THE PROBLEM »
The required output is every line from the beginning of the entries below through the line that includes "display: grid; grid-template-columns: 0", copied exactly.

Saved data entries
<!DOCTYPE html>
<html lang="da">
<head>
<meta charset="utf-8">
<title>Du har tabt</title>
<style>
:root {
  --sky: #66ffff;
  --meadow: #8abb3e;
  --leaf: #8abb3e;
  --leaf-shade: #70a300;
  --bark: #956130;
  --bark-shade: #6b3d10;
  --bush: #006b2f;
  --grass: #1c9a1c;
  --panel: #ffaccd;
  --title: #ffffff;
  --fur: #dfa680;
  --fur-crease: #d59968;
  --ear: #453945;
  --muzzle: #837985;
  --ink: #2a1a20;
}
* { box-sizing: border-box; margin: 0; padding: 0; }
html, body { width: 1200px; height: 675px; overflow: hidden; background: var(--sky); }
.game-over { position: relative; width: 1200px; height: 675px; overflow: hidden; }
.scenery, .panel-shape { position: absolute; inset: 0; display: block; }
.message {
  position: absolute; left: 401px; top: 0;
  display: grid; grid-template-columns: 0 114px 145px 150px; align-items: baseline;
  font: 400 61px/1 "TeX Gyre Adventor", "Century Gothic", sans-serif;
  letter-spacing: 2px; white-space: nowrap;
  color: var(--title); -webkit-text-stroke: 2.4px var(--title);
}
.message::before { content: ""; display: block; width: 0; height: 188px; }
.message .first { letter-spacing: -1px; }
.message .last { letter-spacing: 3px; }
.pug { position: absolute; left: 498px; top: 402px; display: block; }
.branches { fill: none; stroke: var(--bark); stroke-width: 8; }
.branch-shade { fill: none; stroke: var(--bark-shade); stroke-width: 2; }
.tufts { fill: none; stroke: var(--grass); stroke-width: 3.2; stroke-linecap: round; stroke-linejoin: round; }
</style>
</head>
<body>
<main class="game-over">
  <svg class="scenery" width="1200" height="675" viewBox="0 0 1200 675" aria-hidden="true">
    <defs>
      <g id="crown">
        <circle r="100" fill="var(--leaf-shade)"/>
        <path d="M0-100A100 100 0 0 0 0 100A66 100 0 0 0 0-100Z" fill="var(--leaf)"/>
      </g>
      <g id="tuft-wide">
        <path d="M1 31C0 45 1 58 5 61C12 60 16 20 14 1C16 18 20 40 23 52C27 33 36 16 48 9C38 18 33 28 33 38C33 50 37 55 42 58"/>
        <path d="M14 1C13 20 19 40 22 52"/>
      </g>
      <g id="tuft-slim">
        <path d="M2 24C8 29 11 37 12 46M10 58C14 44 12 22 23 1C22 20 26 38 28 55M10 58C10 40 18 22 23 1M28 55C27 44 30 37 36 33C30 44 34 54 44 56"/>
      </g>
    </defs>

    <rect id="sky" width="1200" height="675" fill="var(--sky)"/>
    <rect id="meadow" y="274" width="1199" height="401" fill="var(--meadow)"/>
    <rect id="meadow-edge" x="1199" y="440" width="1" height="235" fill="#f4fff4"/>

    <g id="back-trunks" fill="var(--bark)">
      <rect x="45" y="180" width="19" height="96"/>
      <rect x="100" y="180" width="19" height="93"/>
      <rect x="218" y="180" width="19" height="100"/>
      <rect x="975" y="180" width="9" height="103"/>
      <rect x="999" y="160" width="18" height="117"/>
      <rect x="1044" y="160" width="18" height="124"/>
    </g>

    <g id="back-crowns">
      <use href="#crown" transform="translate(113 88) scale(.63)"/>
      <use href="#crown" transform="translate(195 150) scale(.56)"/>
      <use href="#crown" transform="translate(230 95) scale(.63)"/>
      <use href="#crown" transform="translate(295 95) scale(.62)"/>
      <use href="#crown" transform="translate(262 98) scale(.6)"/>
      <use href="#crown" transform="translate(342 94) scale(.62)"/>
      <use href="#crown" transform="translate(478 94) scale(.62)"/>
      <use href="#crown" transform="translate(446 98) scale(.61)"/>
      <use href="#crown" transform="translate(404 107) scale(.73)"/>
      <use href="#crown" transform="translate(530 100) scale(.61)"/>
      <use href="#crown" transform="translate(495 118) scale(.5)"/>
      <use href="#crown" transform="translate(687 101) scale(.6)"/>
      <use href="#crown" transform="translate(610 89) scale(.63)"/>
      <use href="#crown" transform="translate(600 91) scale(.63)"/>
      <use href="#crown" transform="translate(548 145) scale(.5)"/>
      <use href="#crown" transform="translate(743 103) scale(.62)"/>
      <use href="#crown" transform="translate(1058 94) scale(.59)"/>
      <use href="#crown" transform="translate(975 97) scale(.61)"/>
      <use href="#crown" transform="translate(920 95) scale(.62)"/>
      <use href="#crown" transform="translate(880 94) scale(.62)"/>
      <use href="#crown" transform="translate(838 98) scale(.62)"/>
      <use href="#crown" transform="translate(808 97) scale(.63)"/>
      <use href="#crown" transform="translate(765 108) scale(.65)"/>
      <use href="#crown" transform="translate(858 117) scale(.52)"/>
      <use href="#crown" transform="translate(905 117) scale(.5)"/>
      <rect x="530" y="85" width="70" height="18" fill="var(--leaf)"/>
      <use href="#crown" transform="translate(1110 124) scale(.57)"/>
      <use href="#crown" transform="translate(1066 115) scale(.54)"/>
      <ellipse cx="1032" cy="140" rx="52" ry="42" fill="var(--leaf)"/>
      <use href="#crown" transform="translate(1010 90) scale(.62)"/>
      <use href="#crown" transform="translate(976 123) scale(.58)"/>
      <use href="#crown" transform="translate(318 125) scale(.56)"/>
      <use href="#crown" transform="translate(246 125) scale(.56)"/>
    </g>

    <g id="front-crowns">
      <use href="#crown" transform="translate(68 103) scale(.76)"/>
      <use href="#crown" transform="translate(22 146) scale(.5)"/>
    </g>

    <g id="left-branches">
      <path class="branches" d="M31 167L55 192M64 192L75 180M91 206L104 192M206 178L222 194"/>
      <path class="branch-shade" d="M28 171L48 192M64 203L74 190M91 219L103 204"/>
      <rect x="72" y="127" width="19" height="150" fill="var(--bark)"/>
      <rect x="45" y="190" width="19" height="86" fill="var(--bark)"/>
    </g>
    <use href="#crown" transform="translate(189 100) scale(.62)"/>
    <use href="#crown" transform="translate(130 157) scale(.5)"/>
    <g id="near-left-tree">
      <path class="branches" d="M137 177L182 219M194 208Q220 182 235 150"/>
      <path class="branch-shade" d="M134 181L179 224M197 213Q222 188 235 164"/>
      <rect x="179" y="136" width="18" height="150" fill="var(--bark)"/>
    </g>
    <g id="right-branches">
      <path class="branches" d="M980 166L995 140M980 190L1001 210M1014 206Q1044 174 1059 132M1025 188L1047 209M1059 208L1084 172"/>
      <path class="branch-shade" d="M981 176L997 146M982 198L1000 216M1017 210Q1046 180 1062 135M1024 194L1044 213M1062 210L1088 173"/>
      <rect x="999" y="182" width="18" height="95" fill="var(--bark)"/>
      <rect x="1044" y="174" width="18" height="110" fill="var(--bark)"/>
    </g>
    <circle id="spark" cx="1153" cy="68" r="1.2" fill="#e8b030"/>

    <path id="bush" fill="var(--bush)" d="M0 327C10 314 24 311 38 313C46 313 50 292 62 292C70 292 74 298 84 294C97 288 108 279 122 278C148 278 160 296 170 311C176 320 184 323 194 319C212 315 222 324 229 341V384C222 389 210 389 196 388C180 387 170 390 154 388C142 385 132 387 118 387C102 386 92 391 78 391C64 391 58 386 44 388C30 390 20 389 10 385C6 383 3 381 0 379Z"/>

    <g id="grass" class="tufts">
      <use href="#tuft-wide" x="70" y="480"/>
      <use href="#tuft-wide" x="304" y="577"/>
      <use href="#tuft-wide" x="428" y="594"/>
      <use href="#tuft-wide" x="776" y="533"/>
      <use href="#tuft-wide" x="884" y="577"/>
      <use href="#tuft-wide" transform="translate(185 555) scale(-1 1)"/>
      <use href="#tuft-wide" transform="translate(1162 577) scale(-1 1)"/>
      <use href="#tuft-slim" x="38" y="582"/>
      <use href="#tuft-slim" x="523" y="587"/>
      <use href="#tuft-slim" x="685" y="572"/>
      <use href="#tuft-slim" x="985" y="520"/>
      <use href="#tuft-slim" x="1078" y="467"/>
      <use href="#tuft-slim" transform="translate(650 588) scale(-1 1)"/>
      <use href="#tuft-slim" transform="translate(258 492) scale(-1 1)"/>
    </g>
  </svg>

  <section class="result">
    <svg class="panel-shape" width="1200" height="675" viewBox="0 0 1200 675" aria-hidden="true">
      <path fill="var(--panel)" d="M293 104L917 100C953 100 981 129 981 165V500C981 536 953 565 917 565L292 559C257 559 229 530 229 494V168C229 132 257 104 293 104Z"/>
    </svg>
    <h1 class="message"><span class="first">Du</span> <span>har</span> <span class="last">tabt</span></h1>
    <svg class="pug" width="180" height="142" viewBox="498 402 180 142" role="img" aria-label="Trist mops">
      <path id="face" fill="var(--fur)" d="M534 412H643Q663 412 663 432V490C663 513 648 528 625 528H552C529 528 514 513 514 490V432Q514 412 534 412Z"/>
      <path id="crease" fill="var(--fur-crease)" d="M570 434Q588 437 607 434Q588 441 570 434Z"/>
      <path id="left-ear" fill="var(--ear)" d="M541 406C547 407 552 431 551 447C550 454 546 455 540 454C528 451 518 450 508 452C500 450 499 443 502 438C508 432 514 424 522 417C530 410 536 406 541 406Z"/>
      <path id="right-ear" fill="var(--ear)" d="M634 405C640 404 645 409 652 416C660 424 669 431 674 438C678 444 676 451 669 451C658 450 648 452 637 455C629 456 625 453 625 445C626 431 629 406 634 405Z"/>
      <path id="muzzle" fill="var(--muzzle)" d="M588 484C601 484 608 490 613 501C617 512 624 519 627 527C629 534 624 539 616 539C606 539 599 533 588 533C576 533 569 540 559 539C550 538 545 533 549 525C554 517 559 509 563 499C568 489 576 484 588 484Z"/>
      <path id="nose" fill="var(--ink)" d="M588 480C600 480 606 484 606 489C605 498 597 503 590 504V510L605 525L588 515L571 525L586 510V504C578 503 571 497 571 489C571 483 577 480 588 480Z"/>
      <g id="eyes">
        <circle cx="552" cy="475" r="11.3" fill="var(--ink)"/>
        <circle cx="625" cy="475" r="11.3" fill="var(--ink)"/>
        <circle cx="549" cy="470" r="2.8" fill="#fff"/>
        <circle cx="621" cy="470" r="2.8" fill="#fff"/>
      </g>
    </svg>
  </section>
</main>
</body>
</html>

PROBLEM SOLUTION »
<!DOCTYPE html>
<html lang="da">
<head>
<meta charset="utf-8">
<title>Du har tabt</title>
<style>
:root {
  --sky: #66ffff;
  --meadow: #8abb3e;
  --leaf: #8abb3e;
  --leaf-shade: #70a300;
  --bark: #956130;
  --bark-shade: #6b3d10;
  --bush: #006b2f;
  --grass: #1c9a1c;
  --panel: #ffaccd;
  --title: #ffffff;
  --fur: #dfa680;
  --fur-crease: #d59968;
  --ear: #453945;
  --muzzle: #837985;
  --ink: #2a1a20;
}
* { box-sizing: border-box; margin: 0; padding: 0; }
html, body { width: 1200px; height: 675px; overflow: hidden; background: var(--sky); }
.game-over { position: relative; width: 1200px; height: 675px; overflow: hidden; }
.scenery, .panel-shape { position: absolute; inset: 0; display: block; }
.message {
  position: absolute; left: 401px; top: 0;
  display: grid; grid-template-columns: 0 114px 145px 150px; align-items: baseline;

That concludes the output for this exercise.